**TASK OBJECTIVE**. Search the records for the string "values" and return each line that has it.

**AVAILABLE DATA**.
=== Section Start ===

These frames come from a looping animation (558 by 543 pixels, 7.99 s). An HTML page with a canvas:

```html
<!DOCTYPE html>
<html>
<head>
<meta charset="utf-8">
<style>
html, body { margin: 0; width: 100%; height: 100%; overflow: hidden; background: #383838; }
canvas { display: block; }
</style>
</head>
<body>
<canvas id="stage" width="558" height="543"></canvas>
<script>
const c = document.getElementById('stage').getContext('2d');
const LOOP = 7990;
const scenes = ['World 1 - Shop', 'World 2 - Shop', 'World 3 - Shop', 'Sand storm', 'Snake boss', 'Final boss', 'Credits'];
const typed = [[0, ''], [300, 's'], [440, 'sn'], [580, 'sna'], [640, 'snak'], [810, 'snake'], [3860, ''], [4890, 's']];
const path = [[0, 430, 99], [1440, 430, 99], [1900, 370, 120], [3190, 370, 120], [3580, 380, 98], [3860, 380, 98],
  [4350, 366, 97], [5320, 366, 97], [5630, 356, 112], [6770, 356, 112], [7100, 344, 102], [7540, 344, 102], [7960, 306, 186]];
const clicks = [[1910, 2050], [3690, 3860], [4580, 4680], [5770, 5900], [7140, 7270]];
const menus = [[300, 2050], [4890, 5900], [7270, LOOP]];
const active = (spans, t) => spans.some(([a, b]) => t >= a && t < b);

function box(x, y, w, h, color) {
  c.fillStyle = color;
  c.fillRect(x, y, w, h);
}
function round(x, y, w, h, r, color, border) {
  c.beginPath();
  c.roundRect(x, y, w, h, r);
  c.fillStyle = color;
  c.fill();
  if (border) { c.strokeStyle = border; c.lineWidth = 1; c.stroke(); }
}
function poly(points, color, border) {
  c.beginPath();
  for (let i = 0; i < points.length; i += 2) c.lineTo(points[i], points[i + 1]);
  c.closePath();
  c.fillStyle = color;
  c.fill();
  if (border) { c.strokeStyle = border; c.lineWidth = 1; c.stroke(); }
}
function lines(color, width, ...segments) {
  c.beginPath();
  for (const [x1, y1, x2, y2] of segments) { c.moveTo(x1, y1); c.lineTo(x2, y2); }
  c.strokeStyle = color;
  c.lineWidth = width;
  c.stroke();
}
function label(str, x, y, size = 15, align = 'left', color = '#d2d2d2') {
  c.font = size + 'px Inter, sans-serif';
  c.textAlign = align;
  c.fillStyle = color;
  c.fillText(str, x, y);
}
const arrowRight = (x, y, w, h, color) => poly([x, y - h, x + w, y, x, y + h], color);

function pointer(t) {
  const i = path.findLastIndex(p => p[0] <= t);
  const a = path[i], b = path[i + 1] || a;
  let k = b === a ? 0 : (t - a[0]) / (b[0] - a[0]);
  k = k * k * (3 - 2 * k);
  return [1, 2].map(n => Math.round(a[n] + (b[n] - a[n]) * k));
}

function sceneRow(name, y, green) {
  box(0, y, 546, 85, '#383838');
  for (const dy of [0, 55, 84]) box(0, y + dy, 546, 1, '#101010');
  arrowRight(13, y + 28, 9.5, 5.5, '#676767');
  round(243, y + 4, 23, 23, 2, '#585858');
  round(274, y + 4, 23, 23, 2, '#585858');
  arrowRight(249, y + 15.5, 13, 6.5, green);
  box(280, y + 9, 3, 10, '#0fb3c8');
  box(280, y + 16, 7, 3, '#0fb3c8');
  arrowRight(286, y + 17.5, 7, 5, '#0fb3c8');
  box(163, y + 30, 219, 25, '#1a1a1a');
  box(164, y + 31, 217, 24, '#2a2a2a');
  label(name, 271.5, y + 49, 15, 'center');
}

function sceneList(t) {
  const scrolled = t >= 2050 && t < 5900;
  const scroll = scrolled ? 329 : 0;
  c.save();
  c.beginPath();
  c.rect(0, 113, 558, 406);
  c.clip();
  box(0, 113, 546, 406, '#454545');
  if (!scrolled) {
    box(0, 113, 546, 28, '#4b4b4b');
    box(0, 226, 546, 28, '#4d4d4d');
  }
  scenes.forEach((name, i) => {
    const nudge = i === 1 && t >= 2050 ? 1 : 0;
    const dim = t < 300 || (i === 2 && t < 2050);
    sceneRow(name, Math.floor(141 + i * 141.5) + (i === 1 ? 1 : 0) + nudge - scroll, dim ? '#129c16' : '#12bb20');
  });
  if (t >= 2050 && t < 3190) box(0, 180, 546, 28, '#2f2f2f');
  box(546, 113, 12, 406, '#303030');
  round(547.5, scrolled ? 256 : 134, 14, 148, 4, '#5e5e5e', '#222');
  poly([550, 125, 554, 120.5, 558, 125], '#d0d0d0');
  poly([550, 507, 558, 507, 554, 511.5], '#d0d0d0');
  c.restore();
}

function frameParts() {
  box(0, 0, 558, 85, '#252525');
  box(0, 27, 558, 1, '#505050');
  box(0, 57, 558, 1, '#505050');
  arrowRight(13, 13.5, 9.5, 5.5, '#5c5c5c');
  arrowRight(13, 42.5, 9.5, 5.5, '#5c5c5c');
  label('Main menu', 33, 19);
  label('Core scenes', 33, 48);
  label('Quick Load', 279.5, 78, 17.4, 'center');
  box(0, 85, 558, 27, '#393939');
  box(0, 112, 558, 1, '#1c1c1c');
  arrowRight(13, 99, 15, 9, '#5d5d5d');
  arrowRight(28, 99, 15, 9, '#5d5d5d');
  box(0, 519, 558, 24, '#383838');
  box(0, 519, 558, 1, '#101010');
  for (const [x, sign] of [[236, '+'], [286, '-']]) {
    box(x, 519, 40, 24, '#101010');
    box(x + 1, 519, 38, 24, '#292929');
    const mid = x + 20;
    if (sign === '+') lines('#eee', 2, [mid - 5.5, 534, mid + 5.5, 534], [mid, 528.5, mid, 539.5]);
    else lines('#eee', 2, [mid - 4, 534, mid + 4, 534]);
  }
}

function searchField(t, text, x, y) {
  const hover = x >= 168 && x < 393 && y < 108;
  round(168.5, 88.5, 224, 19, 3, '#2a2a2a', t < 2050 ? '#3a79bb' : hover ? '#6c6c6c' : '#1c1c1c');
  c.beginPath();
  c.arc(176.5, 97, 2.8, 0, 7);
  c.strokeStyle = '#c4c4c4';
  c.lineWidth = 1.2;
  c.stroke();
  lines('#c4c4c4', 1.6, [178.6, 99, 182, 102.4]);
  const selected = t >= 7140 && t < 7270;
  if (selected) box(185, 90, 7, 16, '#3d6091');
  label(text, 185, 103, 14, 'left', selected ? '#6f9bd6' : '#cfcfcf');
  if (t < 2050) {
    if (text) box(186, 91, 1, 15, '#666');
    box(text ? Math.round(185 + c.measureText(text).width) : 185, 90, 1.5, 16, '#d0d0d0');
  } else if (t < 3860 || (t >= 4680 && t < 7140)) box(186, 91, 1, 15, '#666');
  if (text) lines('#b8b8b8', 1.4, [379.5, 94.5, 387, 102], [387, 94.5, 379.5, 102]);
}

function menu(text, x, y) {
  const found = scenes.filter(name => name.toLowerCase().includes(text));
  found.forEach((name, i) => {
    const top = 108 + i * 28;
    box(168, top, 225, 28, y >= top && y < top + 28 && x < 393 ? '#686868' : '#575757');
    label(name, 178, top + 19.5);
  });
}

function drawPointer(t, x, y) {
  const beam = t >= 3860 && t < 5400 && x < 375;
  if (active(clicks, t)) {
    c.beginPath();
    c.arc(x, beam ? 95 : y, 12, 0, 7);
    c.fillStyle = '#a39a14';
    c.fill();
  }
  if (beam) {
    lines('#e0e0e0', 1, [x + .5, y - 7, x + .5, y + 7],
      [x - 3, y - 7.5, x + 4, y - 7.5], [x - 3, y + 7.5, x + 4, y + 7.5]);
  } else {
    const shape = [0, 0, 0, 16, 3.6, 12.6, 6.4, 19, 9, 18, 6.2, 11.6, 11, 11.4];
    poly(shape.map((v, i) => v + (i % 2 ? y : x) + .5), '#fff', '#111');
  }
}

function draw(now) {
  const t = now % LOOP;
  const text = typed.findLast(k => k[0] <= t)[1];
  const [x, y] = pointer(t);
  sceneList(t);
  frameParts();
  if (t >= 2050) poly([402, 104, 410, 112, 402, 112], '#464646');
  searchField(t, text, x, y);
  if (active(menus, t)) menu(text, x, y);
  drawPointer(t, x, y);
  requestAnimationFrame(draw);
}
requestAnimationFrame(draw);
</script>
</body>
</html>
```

=== Section End ===
=== Section Start ===

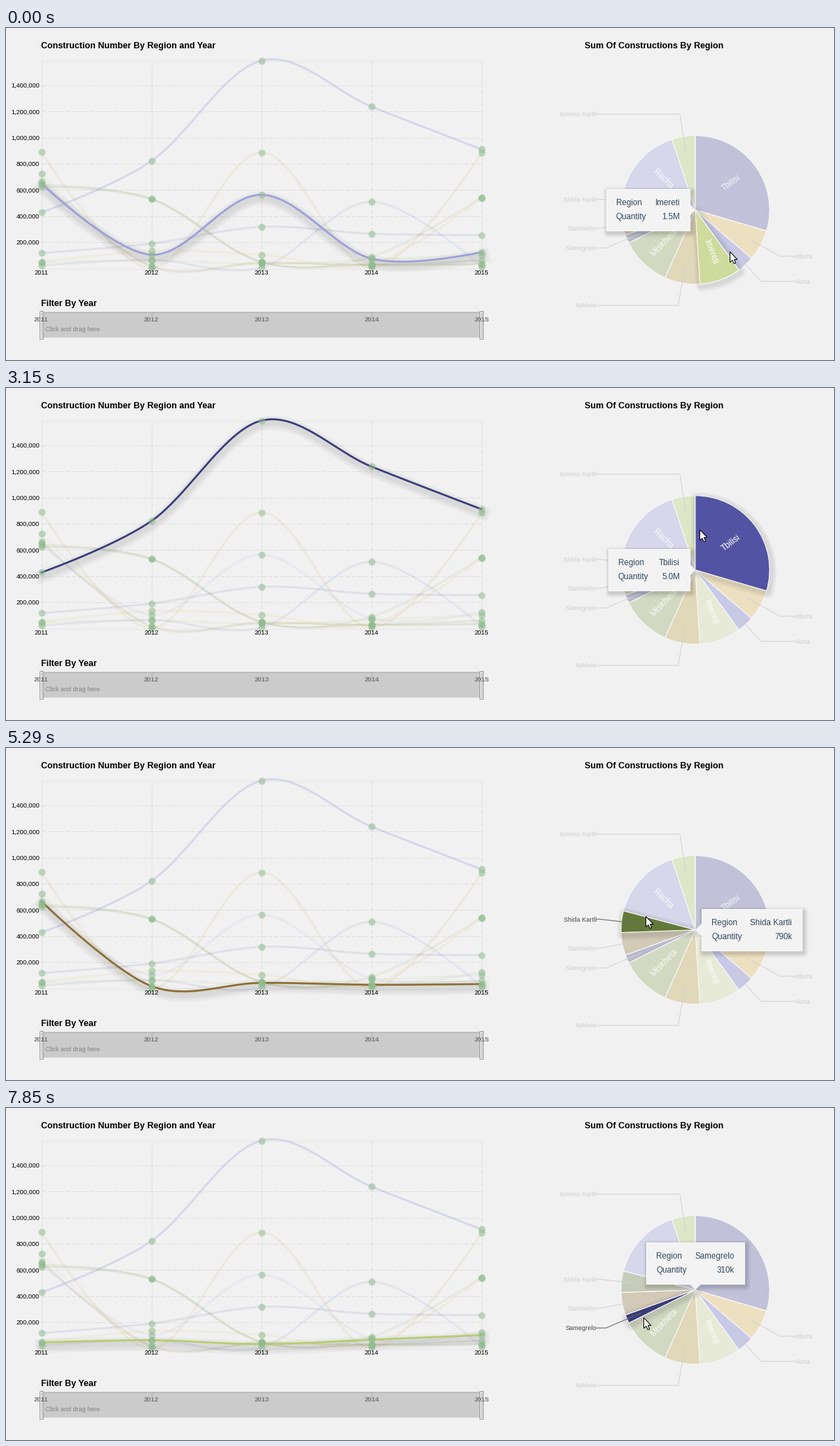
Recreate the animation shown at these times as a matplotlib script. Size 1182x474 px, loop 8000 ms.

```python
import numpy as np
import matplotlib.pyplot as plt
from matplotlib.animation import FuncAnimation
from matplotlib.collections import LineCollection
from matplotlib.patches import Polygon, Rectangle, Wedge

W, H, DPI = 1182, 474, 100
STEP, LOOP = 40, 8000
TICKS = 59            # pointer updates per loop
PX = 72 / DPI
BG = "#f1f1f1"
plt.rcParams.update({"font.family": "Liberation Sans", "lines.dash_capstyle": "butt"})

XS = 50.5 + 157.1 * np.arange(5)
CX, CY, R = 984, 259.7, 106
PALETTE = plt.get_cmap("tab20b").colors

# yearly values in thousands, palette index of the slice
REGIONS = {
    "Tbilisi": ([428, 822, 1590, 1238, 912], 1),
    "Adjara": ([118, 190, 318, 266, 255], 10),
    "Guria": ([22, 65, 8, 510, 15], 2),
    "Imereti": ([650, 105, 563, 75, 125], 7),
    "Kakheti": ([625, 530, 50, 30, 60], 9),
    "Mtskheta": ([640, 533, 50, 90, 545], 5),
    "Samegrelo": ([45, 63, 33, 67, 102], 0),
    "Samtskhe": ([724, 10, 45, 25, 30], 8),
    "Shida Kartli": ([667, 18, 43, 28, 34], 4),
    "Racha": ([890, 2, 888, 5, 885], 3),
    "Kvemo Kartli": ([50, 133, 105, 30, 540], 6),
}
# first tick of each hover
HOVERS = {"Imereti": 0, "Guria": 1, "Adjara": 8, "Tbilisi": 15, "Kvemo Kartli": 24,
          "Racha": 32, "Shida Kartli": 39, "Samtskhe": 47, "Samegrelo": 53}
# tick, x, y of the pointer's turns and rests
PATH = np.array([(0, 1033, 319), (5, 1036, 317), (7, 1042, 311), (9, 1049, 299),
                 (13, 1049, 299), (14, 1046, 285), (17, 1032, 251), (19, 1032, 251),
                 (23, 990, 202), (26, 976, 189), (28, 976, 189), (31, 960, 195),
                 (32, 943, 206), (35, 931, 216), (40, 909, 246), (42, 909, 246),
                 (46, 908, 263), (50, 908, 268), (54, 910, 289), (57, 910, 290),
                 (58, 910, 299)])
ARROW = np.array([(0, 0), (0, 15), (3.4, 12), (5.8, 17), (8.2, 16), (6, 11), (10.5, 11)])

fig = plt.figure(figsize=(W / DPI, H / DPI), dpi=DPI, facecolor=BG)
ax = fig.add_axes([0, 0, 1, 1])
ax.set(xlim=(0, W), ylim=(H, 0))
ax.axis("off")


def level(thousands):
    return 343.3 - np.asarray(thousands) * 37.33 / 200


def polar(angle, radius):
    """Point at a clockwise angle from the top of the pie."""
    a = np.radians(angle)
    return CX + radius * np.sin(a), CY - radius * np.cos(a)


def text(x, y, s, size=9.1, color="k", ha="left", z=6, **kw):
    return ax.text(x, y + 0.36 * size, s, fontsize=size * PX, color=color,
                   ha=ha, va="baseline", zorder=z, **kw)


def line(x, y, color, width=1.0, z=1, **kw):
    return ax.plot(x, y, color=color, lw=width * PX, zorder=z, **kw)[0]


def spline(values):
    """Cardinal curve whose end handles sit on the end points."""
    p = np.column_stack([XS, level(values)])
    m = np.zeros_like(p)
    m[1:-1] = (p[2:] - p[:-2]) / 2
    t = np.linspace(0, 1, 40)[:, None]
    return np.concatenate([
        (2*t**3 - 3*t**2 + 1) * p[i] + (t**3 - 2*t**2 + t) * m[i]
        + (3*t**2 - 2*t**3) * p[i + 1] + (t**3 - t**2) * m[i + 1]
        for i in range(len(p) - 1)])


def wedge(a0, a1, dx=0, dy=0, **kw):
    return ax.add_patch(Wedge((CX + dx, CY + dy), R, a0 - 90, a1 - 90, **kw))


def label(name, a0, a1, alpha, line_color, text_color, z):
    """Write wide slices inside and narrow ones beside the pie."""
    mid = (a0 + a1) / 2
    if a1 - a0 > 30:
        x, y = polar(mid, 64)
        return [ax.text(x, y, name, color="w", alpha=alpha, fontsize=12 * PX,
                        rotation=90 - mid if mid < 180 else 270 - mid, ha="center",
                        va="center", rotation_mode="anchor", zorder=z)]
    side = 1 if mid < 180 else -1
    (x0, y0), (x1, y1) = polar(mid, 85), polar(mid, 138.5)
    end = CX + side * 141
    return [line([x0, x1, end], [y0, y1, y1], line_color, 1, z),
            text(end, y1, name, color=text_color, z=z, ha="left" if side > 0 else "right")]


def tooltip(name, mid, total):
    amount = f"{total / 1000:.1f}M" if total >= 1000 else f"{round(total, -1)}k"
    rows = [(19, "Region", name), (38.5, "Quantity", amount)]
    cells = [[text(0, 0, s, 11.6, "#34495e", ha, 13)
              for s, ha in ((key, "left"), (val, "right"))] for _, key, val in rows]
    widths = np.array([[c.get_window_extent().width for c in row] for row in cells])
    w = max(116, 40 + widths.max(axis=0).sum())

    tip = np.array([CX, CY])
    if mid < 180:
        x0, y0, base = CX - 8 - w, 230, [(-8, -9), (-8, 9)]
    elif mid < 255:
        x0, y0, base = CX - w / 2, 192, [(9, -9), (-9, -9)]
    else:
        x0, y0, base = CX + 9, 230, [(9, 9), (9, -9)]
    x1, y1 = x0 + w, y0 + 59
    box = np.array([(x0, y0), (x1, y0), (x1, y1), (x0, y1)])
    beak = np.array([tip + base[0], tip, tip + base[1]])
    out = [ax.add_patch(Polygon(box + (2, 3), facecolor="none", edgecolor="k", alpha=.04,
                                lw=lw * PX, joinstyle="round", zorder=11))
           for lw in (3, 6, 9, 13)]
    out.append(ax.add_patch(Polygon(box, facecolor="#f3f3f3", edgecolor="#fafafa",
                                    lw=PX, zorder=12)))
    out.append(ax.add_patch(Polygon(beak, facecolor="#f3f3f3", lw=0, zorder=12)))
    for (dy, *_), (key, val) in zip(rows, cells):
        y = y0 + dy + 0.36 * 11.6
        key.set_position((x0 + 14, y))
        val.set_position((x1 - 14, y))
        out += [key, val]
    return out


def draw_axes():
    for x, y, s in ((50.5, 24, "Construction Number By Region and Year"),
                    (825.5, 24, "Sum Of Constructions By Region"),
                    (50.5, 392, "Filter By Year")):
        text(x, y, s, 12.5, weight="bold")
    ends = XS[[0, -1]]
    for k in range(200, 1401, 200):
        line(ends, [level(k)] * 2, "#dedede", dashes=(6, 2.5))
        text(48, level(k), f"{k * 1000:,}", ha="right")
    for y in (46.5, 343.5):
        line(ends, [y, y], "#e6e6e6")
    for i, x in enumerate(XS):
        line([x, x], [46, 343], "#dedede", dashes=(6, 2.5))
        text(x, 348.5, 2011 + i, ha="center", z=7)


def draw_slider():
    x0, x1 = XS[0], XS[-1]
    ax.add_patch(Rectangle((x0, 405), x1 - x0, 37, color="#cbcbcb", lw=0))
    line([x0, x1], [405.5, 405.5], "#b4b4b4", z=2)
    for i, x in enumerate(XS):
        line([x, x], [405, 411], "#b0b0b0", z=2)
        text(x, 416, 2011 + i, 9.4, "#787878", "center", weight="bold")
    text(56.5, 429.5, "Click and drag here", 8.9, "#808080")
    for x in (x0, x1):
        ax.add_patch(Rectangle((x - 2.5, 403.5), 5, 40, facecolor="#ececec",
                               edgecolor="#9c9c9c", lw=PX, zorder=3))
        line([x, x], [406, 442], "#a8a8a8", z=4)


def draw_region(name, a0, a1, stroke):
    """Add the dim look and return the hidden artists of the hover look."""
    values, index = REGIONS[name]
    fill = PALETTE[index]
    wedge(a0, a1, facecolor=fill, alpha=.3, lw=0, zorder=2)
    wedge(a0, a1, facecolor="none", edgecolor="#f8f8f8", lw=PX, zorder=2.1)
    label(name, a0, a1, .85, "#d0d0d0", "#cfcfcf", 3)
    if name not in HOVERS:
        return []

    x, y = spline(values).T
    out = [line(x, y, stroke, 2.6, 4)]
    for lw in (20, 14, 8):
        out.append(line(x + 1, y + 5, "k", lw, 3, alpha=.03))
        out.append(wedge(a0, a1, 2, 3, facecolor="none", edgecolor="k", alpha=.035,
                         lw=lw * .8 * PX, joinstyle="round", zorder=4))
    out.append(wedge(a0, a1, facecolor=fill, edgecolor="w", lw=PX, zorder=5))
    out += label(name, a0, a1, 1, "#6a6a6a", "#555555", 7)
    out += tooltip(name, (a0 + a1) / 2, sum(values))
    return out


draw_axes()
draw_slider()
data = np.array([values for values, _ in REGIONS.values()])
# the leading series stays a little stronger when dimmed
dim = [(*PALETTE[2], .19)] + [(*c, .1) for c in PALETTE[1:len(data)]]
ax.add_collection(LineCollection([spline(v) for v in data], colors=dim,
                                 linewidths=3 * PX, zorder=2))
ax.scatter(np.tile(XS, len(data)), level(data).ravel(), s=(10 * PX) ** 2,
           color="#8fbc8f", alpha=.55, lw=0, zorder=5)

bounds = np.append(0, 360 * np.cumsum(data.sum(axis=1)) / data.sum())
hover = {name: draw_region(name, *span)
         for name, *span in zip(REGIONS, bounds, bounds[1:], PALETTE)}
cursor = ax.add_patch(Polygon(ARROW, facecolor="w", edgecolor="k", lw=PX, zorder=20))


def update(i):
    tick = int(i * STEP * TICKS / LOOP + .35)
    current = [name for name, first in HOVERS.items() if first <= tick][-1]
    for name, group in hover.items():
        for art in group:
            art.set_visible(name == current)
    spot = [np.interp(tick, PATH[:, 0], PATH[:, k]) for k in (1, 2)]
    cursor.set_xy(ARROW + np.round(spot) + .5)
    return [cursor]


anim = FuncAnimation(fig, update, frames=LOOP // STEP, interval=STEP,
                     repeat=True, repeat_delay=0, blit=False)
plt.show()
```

=== Section End ===

**EXPECTED ANSWER**.
# yearly values in thousands, palette index of the slice
def spline(values):
    p = np.column_stack([XS, level(values)])
    values, index = REGIONS[name]
    x, y = spline(values).T
    out += tooltip(name, (a0 + a1) / 2, sum(values))
data = np.array([values for values, _ in REGIONS.values()])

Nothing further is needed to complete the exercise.